Daniel wrote a piece for the Guardian’s blog saying that critics who wanted to reject the findings of Burnham et al.’s Lancet paper and believe the Iraq Body Count estimate (or similar-sized numbers) were going to have to come out and claim that the paper was fraudulent, “and presumably to accept the legal consequences of doing so.” Well, now David Kane has floated that balloon.
Update: Kane’s accusations have been removed from the front page of the SSS blog. In a follow-up, Amy Perfors apologises for the error of judgment and says they removed the post because the “tone is unacceptable, the facts are shoddy, and the ideas are not endorsed by myself, the other authors on the sidebar, or the Harvard IQSS.” Good for them.
He doesn’t have any positive evidence. He just begins from the idea that the number is too big, and asks who would be responsible for faking it. His answer is, the survey team:
We know very little about these Iraqi teams. Besides monetary incentives to give the Lancet authors the answers they wanted, the Iraqis may have had political reasons as well. … Were any former members of the Baath Party? … How can anyone know that they are telling the truth? … The interviewers could, at their discretion, change the location of the sample. How many times did they do this?
Not having a bit of evidence on any of these points, he goes on to put a lot of weight on the paper’s extremely high (in fact, near perfect) response rate, and quotes a commenter from one of our own threads saying, correctly, that such rates would be seen as unbelievably high if reported by surveyors in the U.S. or Europe.
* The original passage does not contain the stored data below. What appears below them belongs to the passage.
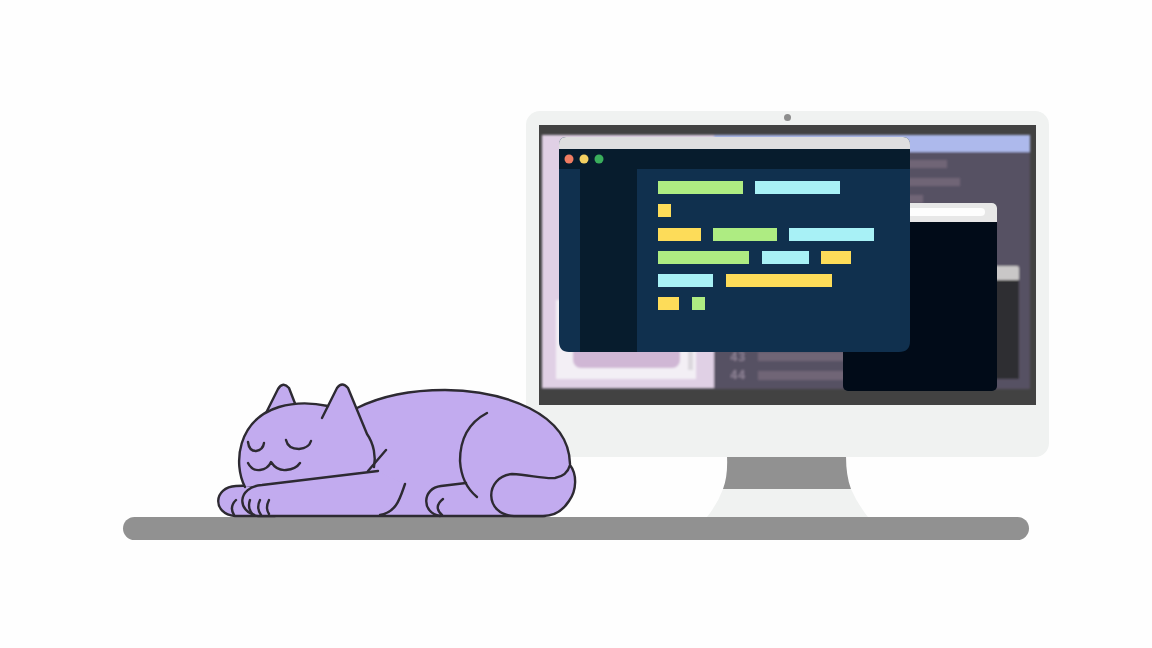
<!DOCTYPE html>
<html lang="en">
<head>
<meta charset="utf-8">
<title>Sleeping cat beside a computer</title>
<style>
:root {
  --paper: #fefefe;
  --desk: #919191;
  --shell: #f0f2f1;
  --stand: #919191;
  --bezel: #424242;
  --cat: #c2abef;
  --ink: #2d2a32;
  --navy: #10304e;
  --navy-dark: #071c2d;
  --terminal: #010b18;
  --green: #aeec82;
  --aqua: #a8f1f6;
  --yellow: #fddc59;
  --plum: #575164;
  --pink: #e0d0e5;
}
html, body { margin: 0; height: 100%; overflow: hidden; background: var(--paper); }
.illustration { display: block; width: 1152px; height: 648px; background: var(--paper); }
.desk { fill: var(--desk); }
.shell { fill: var(--shell); }
.stand { fill: var(--stand); }
.bezel { fill: var(--bezel); }
.code-bg { fill: var(--navy); }
.code-dark { fill: var(--navy-dark); }
.terminal { fill: var(--terminal); }
.green { fill: var(--green); }
.aqua { fill: var(--aqua); }
.yellow { fill: var(--yellow); }
.line-number { font: 700 13px "Noto Sans Mono", "DejaVu Sans Mono", monospace; fill: #8b8093; }
.cat { fill: var(--cat); stroke: var(--ink); stroke-width: 2.4; stroke-linecap: round; stroke-linejoin: round; }
.cat .stroke { fill: none; }
.cat .fill { stroke: none; }
</style>
</head>
<body>
<svg class="illustration" viewBox="0 0 1152 648" role="img" aria-label="A purple cat asleep on a desk next to a computer showing code windows">
  <defs>
    <filter id="soft" x="-5%" y="-5%" width="110%" height="110%"><feGaussianBlur stdDeviation="1.2"/></filter>
    <clipPath id="screen-clip"><rect x="539" y="125" width="497" height="280"/></clipPath>
    <clipPath id="editor-clip"><path d="M566 137H903Q910 137 910 145V341Q910 352 899 352H569Q559 352 559 341V145Q559 137 566 137Z"/></clipPath>
    <clipPath id="terminal-clip"><rect x="843" y="203" width="154" height="188" rx="5"/></clipPath>
  </defs>

  <g id="computer">
    <path class="stand" d="M727 456H846Q846 476 851 489H723Q728 476 727 456Z"/>
    <path class="shell" d="M723 489H851Q857 503 868 517H707Q718 503 723 489Z"/>
    <rect class="shell" x="526" y="111" width="523" height="346" rx="14"/>
    <circle cx="787.500" cy="117.500" r="3.500" fill="#8d8d8d"/>
    <rect class="bezel" x="539" y="125" width="497" height="280"/>

    <g id="desktop" clip-path="url(#screen-clip)">
      <g id="background-windows" filter="url(#soft)">
        <rect x="542" y="135" width="488" height="254" fill="var(--plum)"/>
        <rect x="542" y="135" width="172" height="253" fill="var(--pink)"/>
        <rect x="556" y="300" width="140" height="79" fill="#f3eff5"/>
        <rect x="573" y="330" width="107" height="38" rx="8" fill="#d0b7d5"/>
        <rect x="688" y="340" width="5" height="30" fill="#dcd8de"/>
        <rect x="714" y="135" width="316" height="17" fill="#adb9ec"/>
        <g fill="#706576">
          <rect x="900" y="160" width="47" height="8"/>
          <rect x="900" y="178" width="60" height="8"/>
          <rect x="900" y="195" width="23" height="8"/>
          <rect x="758" y="352" width="90" height="9"/>
          <rect x="758" y="371" width="90" height="9"/>
        </g>
        <text class="line-number" x="730" y="361">43</text>
        <text class="line-number" x="730" y="379">44</text>
        <rect x="985" y="266" width="34" height="15" rx="2" fill="#c9c7c7"/>
        <rect x="985" y="280" width="34" height="99" fill="#2f2d30"/>
      </g>

      <g id="terminal-window" clip-path="url(#terminal-clip)">
        <rect class="terminal" x="843" y="203" width="154" height="188"/>
        <rect x="843" y="203" width="154" height="19" fill="#e7e7e7"/>
        <rect x="860" y="208" width="125" height="8" rx="4" fill="#fdfdfd"/>
      </g>

      <g id="editor-window" clip-path="url(#editor-clip)">
        <rect class="code-bg" x="559" y="137" width="351" height="215"/>
        <rect x="559" y="137" width="351" height="13" fill="#dededf"/>
        <rect class="code-dark" x="559" y="149" width="351" height="20"/>
        <rect class="code-dark" x="580" y="168" width="57" height="184"/>
        <circle cx="569" cy="159" r="4.500" fill="#f07c62"/>
        <circle cx="584" cy="159" r="4.500" fill="#f3d061"/>
        <circle cx="599" cy="159" r="4.500" fill="#3aae5c"/>
        <g id="code-lines">
          <rect class="green" x="658" y="181" width="85" height="13"/>
          <rect class="aqua" x="755" y="181" width="85" height="13"/>
          <rect class="yellow" x="658" y="204" width="13" height="13"/>
          <rect class="yellow" x="658" y="228" width="43" height="13"/>
          <rect class="green" x="713" y="228" width="64" height="13"/>
          <rect class="aqua" x="789" y="228" width="85" height="13"/>
          <rect class="green" x="658" y="251" width="91" height="13"/>
          <rect class="aqua" x="762" y="251" width="47" height="13"/>
          <rect class="yellow" x="821" y="251" width="30" height="13"/>
          <rect class="aqua" x="658" y="274" width="55" height="13"/>
          <rect class="yellow" x="726" y="274" width="106" height="13"/>
          <rect class="yellow" x="658" y="297" width="21" height="13"/>
          <rect class="green" x="692" y="297" width="13" height="13"/>
        </g>
      </g>
    </g>
  </g>

  <rect id="desk" class="desk" x="123" y="517" width="906" height="23" rx="11.500"/>

  <g id="cat" class="cat">
    <path class="fill" d="M340 420L357 408C385 394 415 390 445 390C505 391 570 415 570 467L545 516H262V480Z"/>
    <path class="stroke" d="M357 408C385 394 415 390 445 390C505 391 569 413 570 464"/>
    <path id="far-paw" d="M262 485L236 486C213 487 212 514 235 516H275"/>
    <path class="stroke" d="M236 500Q229 507 234 515"/>
    <path id="left-ear" d="M264 417L278 389Q283 381 289 388L296 406"/>
    <path class="fill" d="M245 487C233 464 237 420 279 407C296 402 314 403 328 406L337 388Q342 381 348 388L367 434C375 446 377 459 373 472Z"/>
    <path class="stroke" d="M245 487C233 464 237 420 279 407C296 402 314 403 328 406"/>
    <path class="stroke" d="M322 418L337 388Q342 381 348 388L367 434C374 444 376 457 374 467"/>
    <path class="fill" d="M378 471L262 485C237 487 236 512 258 516H380C397 513 402 498 405 484Z"/>
    <path class="stroke" d="M378 471L262 485C237 487 236 512 258 516H545M380 515C397 512 400 498 405 484"/>
    <path class="stroke" d="M386 450L368 471M250 500Q247 508 253 515M260 500Q256 508 261 515M269 500Q265 508 269 514"/>
    <g id="face" class="stroke">
      <path d="M248 442Q249 451 256 451Q263 450 264 443M286 440Q288 449 299 449Q309 448 311 441"/>
      <path d="M248 463Q252 471 260 470Q268 469 271 462Q277 471 286 470Q296 469 300 463"/>
    </g>
    <path class="stroke" d="M487 413C468 423 460 440 460 461C461 477 466 488 477 497"/>
    <path class="stroke" d="M466 483L441 486C422 488 421 513 440 516M443 499Q433 507 442 515"/>
    <path id="tail" d="M570 465C577 474 577 490 569 501C562 512 553 516 543 516H514C484 515 484 477 512 474C530 475 544 479 555 478Q567 476 570 465Z"/>
  </g>
</svg>
</body>
</html>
Following the commenter, Kane concludes that the most likely possibility is that “the survey teams provided fraudulent data.”
The immediate problem with this charge is that, as it turns out, phenomenally high response rates are apparently very common in Iraq, and not just in this survey. UK Polling Report says the following:
The report suggests that over 98% of people contacted agreed to be interviewed. For anyone involved in market research in this country the figure just sounds stupid. Phone polls here tend to get a response rate of something like 1 in 6. However, the truth is that – incredibly – response rates this high are the norm in Iraq. Earlier this year Johnny Heald of ORB gave a paper at the ESOMAR conference about his company’s experience of polling in Iraq – they’ve done over 150 polls since the invasion, and get response rates in the region of 95%. In November 2003 they did a poll that got a response rate of 100%. That isn’t rounding up. They contacted 1067 people, and 1067 agreed to be interviewed.
If this is correct, then the only bit of circumstantial evidence that Kane proffers in support of his insinuation is in fact a misconception based on his own ignorance.
Kane says, “I can not find a single example of a survey with a 99%+ response rates in a large sample for any survey topic in any country ever.” I googled around a bit looking for information on previous Iraqi polls and their response rates. It took about two minutes. Here is the methodological statement for a poll conducted by Oxford Research International for ABC News (and others, including Time and the BBC) in November of 2005. The report says, “The survey had a contact rate of 98 percent and a cooperation rate of 84 percent for a total response rate of 82 percent.” Here is one from the International Republican Institute, done in July. The PowerPoint slides for that one say that “A total sample of 2,849 valid interviews were obtained from a total sample of 3,120 rendering a response rate of 91 percent.” And here is a report put out in 2003 by the former Coalition Provisional Authority, summarizing surveys conducted by the Office of Research and Gallup. In the former, “The overall response rate was 89 percent, ranging from 93% in Baghdad to 100% in Suleymania and Erbil.” In the latter, “Face-to-face interviews were conducted among 1,178 adults who resided in urban areas within the governorate of Baghdad … The response rate was 97 percent.” So much for Iraqi surveys with extraordinary response rates being hard to find.
Accusations or insinuations of fraud are a serious matter, especially in a case like this. I have to say I am surprised—and dismayed—to see this balloon being floated at the Social Science Statistics Blog. I’m a fairly regular reader of theirs. It’s run under the auspices of the Institute for Quantitative Social Science, an interdisciplinary group at Harvard. Most of the posts are by Harvard grad students, but the sidebar also includes respected heavy-hitters like Jeff Gill and the Institute’s director, Gary King. The blogosphere being what it is, I expect posts with titles like “Harvard statistics blog says Iraq survey results may be fraudulent” to start popping up pretty soon. I wonder whether Prof. King is aware of Kane’s post, and whether he thinks it’s alright that his Institute is providing a platform to Kane to make his claims of fraud.